“Vapor products offer a promising path for harm reduction for those seeking to quit or limit their smoking,” said Rep. Bishop. “This legislation would ensure the FDA’s regulatory process does not limit the availability of safer tobacco options for those seeking to make use of them.”

The new bill is very similar to last year’s Cole-Bishop amendment. The most important feature of the legislation is that it eliminates the 2007 “grandfather” (or predicate) date as it applies to vapor products. The predicate date forced any product that went to market after Feb. 15, 2007 to go through a difficult approval process, including filing a premarket tobacco application (PMTA) that could cost as much as several million dollars.

Last year’s amendment was abandoned after the election of Donald Trump as president allowed the Republican Congress the luxury of not rushing through a budget bill at the end of the year. Legislation not acted upon during one Congressional session must be reintroduced during the next.

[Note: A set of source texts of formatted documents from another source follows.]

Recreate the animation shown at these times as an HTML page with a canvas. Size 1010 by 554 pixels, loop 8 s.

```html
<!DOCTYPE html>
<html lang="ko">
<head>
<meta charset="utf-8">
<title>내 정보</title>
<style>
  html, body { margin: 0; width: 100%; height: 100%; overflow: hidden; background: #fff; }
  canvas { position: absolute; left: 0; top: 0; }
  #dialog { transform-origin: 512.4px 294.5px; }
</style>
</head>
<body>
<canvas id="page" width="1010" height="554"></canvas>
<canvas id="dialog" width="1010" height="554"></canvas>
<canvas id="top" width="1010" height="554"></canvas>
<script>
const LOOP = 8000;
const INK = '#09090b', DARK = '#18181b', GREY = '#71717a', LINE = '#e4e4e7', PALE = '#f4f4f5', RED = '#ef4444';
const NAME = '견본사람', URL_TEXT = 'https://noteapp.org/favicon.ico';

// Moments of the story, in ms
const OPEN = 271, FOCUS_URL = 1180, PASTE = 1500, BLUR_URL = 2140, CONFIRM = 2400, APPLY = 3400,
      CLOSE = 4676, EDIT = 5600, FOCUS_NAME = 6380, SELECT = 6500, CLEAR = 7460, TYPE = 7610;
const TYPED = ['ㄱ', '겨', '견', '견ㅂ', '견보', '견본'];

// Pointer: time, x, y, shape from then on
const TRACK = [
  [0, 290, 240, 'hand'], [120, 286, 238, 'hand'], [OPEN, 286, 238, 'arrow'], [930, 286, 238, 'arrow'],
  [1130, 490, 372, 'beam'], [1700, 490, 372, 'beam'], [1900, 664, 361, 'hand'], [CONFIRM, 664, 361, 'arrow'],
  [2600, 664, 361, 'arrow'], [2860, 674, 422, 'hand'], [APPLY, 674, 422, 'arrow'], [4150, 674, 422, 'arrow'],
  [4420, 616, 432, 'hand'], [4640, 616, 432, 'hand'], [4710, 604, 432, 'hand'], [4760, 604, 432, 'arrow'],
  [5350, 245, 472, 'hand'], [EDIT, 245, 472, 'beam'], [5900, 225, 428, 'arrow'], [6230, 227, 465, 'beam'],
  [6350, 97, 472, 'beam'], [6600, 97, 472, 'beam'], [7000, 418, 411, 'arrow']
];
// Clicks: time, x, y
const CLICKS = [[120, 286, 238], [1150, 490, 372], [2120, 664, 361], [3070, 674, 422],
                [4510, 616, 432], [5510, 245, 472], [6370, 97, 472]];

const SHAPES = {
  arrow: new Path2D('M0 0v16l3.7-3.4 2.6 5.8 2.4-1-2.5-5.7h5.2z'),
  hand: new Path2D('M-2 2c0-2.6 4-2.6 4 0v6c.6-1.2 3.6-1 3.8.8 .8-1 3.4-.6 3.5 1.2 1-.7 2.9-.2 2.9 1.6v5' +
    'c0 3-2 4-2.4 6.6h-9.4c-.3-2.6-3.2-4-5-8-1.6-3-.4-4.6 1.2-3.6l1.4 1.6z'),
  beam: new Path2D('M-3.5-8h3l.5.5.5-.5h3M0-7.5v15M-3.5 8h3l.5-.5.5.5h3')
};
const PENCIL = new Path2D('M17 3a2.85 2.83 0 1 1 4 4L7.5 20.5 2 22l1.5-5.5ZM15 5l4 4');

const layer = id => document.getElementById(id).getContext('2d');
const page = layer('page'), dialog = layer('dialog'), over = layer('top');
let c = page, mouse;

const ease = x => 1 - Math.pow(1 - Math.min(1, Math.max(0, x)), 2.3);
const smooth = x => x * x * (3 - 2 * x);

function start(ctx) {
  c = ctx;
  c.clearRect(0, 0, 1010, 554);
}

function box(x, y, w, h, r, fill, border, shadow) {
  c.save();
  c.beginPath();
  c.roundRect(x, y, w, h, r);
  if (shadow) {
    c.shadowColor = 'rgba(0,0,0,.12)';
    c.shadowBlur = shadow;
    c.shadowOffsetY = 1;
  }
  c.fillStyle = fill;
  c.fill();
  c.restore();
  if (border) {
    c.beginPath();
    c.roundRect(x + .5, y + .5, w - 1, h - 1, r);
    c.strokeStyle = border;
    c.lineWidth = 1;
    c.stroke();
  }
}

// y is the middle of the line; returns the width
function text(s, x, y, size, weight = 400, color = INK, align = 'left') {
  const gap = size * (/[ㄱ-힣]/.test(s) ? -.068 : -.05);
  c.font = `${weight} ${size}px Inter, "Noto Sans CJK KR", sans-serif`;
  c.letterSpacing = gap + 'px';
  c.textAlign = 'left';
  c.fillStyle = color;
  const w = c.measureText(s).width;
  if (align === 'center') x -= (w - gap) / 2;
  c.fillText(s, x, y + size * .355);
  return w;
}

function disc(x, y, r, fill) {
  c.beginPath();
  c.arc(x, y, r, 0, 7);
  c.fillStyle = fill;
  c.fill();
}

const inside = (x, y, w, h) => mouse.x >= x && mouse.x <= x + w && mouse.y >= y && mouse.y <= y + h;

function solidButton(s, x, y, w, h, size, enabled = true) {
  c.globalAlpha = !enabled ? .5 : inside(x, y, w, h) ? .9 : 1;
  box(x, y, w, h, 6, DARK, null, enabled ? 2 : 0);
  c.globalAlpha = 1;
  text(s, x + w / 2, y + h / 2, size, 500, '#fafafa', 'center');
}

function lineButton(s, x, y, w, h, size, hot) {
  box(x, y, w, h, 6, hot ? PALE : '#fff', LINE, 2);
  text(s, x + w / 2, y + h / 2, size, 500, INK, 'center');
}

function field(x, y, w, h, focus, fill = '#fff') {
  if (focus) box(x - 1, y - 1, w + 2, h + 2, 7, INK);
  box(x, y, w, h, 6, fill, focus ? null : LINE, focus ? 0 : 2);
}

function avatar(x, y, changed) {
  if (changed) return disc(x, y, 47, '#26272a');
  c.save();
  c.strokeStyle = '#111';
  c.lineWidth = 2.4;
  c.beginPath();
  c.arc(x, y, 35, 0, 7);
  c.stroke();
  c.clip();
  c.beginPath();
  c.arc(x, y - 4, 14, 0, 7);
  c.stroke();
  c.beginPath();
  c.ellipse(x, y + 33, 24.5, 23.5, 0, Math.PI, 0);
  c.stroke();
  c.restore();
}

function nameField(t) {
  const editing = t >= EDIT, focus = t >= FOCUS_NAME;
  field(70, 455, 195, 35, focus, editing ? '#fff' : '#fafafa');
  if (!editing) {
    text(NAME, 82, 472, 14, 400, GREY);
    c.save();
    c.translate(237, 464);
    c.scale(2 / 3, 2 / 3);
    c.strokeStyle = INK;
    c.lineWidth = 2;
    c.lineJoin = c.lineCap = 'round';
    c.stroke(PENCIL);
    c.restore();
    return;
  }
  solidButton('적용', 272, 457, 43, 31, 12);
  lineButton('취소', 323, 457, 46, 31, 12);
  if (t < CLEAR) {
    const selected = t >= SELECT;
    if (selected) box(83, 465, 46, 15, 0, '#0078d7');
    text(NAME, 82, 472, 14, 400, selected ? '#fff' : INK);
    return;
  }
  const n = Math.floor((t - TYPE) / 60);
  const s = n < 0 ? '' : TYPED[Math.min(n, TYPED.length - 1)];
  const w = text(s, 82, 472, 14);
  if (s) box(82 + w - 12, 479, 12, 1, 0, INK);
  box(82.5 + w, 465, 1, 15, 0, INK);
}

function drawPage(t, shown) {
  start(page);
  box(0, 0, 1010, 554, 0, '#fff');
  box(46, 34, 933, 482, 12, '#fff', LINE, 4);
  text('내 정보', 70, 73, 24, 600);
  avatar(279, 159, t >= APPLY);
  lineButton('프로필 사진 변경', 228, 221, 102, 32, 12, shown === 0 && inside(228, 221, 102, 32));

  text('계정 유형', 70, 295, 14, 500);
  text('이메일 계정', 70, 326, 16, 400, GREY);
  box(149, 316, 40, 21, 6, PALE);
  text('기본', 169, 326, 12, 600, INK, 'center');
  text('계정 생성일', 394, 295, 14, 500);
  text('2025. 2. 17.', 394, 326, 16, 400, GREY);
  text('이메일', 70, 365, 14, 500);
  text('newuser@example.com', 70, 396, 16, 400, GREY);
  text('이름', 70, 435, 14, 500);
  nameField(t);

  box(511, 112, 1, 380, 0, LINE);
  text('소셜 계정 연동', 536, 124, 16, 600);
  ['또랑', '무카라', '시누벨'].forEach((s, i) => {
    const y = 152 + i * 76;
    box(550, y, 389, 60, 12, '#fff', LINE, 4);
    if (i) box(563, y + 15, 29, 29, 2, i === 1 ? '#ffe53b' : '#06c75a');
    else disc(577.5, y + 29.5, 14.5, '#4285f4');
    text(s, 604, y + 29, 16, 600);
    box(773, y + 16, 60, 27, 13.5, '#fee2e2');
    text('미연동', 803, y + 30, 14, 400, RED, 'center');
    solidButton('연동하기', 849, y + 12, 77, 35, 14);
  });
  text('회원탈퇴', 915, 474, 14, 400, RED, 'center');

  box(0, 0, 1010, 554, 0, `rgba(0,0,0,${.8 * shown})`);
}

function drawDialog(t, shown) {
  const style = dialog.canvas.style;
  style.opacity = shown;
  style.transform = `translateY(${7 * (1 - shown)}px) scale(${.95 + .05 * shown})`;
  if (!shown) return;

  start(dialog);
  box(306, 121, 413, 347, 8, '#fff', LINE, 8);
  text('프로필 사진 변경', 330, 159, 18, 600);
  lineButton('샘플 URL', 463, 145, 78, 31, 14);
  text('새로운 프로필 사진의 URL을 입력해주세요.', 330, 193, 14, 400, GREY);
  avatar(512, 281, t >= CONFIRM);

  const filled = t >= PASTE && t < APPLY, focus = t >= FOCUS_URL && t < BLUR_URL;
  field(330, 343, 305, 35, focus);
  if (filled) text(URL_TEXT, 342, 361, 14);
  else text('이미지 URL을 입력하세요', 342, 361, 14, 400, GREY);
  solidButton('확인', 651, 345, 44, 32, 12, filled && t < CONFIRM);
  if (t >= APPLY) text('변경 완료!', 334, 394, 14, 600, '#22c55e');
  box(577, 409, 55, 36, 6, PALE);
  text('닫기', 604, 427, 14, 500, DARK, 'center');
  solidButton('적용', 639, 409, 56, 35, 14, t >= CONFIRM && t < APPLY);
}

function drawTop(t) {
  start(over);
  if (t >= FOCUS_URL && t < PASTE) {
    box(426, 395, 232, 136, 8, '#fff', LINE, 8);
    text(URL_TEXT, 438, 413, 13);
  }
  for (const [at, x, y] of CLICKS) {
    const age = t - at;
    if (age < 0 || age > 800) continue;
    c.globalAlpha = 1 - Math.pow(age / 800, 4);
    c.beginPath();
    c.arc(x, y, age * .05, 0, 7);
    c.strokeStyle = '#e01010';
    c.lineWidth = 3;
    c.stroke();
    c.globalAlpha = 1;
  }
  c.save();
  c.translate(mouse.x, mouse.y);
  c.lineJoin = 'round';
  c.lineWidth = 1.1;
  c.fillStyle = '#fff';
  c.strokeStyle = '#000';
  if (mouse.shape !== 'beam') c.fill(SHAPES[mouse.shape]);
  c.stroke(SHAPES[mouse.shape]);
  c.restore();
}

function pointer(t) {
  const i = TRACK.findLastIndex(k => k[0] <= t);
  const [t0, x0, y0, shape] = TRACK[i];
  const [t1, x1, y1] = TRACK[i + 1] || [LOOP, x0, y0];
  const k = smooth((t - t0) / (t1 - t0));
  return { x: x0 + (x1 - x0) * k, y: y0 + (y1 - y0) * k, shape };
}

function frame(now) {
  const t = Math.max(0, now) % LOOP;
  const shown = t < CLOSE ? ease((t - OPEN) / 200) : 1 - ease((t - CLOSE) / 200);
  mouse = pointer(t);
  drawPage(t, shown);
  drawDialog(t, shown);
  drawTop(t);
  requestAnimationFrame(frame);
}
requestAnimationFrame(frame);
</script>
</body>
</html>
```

As in last year’s Cole-Bishop effort, the current bill offers some compromises that some vape industry people may not like. The bill orders the FDA to regulate batteries, and imposes product standards, labeling rules, and registration of retailers and manufacturers. There are some advertising restrictions too, probably in an effort to gain support from typically vape-skeptical Democrats.

Despite allowing the FDA to maintain control over vapor products, immediate reaction was positive from vaping advocates. There will certainly be a campaign of phone calls and letters to Congress to get this legislation moving.